§ **TASK GOAL**: Which lines of the data below contain "glide"? Please show them all.

== SUPPLIED INFORMATION ==

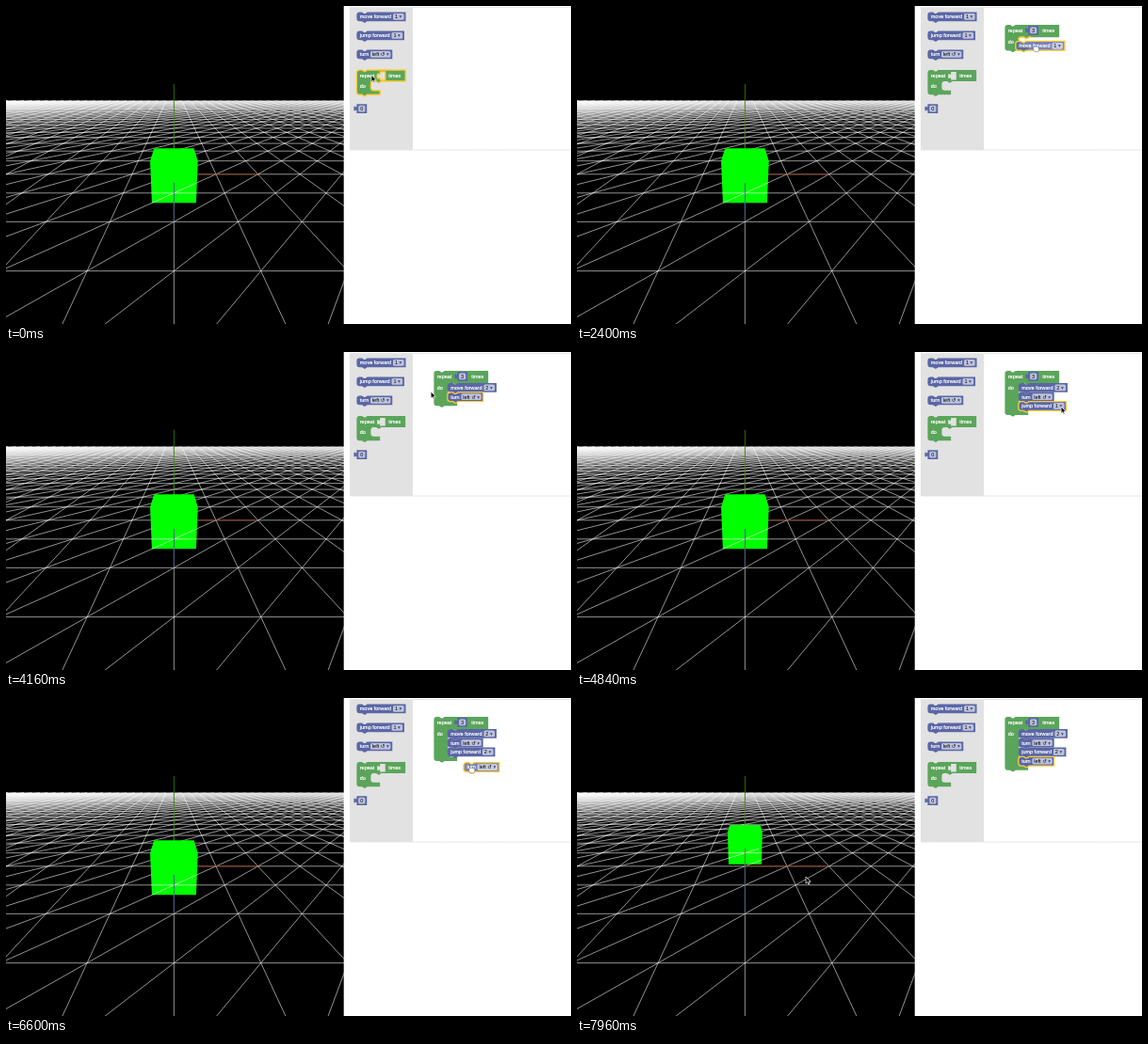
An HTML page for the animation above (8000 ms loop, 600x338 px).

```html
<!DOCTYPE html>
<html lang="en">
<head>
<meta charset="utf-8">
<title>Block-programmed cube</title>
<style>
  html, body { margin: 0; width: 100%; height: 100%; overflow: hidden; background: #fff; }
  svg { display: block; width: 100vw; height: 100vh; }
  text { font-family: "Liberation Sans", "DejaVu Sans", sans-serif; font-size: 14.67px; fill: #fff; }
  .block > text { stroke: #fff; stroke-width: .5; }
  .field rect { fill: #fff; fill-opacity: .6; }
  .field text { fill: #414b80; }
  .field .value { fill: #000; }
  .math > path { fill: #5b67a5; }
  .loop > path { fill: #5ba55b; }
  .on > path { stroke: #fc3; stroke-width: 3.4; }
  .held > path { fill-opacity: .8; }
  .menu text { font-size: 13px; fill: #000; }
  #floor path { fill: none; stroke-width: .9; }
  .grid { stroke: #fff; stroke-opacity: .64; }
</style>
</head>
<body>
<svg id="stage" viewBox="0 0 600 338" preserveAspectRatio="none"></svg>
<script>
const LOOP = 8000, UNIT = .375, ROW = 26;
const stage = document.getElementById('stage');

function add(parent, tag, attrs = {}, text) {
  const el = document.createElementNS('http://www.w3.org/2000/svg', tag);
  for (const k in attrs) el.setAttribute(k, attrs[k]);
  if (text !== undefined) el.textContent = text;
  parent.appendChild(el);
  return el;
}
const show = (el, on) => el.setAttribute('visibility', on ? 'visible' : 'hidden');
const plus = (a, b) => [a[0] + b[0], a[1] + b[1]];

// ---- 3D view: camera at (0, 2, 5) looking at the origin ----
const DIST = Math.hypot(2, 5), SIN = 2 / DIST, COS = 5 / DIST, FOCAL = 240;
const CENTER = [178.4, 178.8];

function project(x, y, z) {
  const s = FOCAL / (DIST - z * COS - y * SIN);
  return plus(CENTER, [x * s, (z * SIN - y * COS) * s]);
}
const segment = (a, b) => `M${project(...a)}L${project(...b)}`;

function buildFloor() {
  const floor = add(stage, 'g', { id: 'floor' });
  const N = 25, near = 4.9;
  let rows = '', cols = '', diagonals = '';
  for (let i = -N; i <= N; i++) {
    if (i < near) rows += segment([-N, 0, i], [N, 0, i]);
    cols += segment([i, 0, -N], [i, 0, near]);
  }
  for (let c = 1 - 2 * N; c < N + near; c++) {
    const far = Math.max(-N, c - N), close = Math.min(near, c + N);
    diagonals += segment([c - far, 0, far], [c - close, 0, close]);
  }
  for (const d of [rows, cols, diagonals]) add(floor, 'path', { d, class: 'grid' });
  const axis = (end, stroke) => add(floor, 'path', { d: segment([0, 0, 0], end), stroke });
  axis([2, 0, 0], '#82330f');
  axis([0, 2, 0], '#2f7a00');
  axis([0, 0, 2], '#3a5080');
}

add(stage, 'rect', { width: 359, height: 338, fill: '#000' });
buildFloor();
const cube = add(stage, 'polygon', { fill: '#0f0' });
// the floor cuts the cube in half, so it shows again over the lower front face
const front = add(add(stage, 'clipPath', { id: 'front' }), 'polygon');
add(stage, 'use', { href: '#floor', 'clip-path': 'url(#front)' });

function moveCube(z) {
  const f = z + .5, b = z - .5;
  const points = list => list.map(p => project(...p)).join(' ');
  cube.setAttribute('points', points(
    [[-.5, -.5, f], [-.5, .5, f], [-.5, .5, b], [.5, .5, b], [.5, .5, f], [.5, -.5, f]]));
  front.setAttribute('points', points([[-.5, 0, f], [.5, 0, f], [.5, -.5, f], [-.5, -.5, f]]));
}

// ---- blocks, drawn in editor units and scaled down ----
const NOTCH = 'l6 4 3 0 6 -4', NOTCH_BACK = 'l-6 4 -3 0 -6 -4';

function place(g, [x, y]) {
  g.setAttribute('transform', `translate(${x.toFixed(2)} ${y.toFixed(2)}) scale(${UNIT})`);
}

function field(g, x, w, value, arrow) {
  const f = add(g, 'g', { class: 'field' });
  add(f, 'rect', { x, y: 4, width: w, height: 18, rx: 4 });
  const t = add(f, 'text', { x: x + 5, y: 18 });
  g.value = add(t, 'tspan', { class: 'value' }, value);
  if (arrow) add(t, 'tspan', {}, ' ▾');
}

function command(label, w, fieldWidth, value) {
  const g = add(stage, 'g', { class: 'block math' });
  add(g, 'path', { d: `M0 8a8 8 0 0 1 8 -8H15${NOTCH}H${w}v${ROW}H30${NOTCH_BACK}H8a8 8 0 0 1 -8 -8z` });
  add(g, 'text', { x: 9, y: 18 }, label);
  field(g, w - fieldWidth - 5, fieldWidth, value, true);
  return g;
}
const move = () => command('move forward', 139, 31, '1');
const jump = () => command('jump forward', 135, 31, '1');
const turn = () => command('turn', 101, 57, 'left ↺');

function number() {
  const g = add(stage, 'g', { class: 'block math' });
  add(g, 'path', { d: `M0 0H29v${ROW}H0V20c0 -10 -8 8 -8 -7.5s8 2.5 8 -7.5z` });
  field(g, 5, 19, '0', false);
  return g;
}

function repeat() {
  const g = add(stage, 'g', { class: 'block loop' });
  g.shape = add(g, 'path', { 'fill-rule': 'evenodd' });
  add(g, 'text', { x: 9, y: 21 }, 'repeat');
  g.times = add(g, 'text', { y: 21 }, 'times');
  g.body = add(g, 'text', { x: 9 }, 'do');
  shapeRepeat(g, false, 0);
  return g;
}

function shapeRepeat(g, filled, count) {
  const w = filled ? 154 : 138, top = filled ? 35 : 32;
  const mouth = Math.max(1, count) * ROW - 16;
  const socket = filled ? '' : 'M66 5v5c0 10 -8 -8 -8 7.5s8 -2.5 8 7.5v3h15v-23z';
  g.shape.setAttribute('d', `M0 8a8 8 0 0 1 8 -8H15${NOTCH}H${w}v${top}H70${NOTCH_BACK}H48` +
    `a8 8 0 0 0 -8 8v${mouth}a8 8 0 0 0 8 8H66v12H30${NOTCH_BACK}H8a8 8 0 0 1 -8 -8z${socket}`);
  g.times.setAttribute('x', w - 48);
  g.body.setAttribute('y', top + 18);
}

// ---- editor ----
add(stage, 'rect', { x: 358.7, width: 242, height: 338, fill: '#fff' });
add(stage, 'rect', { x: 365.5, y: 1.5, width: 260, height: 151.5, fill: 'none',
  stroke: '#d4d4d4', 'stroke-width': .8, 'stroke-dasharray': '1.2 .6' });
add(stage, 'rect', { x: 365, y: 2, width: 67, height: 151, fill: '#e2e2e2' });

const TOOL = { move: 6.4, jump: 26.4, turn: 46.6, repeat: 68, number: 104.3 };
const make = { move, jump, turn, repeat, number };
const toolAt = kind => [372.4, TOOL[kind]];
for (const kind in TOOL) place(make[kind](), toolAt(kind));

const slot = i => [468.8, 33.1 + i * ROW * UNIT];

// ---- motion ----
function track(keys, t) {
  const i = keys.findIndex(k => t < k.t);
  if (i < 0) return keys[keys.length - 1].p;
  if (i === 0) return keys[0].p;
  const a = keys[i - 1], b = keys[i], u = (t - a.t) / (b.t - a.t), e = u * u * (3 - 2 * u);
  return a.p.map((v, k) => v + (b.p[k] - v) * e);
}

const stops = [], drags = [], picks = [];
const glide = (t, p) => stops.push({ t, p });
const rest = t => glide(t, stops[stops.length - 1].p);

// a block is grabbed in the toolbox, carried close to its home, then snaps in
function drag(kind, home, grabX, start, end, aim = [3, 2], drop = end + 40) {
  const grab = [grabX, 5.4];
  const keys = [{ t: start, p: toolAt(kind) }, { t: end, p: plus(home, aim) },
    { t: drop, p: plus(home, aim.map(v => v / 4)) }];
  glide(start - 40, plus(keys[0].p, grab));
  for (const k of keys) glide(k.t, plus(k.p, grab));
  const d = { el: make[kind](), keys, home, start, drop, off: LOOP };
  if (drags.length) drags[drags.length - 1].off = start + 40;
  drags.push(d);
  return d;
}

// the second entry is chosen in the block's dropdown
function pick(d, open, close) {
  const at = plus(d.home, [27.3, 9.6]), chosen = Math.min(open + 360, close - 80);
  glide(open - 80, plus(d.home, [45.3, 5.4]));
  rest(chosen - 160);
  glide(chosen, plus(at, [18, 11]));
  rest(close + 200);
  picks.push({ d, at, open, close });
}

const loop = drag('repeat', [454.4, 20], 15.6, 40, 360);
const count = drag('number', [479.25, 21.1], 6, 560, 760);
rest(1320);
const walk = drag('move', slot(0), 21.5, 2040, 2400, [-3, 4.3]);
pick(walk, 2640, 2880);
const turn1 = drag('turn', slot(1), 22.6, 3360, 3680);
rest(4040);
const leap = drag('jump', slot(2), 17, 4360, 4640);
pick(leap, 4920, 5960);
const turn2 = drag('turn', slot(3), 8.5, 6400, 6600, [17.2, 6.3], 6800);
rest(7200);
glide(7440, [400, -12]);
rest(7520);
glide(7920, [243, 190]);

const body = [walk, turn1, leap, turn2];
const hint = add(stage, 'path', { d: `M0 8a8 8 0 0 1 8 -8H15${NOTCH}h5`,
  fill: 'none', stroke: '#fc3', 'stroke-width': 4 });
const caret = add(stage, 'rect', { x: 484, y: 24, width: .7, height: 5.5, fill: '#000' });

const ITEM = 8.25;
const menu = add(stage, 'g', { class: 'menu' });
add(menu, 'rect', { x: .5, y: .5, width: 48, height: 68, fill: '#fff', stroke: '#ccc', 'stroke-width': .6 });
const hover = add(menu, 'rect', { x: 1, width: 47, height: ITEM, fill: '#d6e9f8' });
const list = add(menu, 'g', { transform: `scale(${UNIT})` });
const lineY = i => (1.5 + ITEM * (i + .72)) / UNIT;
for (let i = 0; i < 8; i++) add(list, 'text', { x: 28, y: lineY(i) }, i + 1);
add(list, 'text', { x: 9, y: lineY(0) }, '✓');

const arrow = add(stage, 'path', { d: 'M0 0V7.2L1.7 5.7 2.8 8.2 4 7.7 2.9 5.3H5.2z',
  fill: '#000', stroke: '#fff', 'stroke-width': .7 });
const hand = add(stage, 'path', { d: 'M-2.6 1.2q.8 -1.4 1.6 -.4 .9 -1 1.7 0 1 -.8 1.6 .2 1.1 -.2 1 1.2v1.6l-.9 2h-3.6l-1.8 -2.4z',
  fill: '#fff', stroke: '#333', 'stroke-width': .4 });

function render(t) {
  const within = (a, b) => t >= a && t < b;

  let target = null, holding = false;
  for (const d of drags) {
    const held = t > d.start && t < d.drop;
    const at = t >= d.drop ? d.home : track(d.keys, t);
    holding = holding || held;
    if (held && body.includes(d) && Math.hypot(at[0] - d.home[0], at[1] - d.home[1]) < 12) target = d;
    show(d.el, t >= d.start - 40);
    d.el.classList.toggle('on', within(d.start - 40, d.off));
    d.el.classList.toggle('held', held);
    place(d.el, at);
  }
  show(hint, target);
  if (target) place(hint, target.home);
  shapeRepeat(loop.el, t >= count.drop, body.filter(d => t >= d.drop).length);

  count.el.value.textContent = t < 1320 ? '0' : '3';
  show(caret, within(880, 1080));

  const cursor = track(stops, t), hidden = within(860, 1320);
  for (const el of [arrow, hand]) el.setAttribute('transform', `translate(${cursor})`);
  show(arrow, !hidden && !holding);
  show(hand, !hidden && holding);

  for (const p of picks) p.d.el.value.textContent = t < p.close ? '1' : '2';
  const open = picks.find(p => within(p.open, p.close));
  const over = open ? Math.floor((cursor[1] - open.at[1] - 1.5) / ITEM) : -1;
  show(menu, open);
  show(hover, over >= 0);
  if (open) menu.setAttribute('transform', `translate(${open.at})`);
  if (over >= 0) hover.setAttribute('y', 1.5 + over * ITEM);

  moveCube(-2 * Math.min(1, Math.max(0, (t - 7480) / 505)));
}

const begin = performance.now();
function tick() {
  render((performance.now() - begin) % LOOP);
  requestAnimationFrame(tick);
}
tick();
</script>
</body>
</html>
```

===

§ **SOLUTION TO THE EXERCISE**:
const glide = (t, p) => stops.push({ t, p });
const rest = t => glide(t, stops[stops.length - 1].p);
  glide(start - 40, plus(keys[0].p, grab));
  for (const k of keys) glide(k.t, plus(k.p, grab));
  glide(open - 80, plus(d.home, [45.3, 5.4]));
  glide(chosen, plus(at, [18, 11]));
glide(7440, [400, -12]);
glide(7920, [243, 190]);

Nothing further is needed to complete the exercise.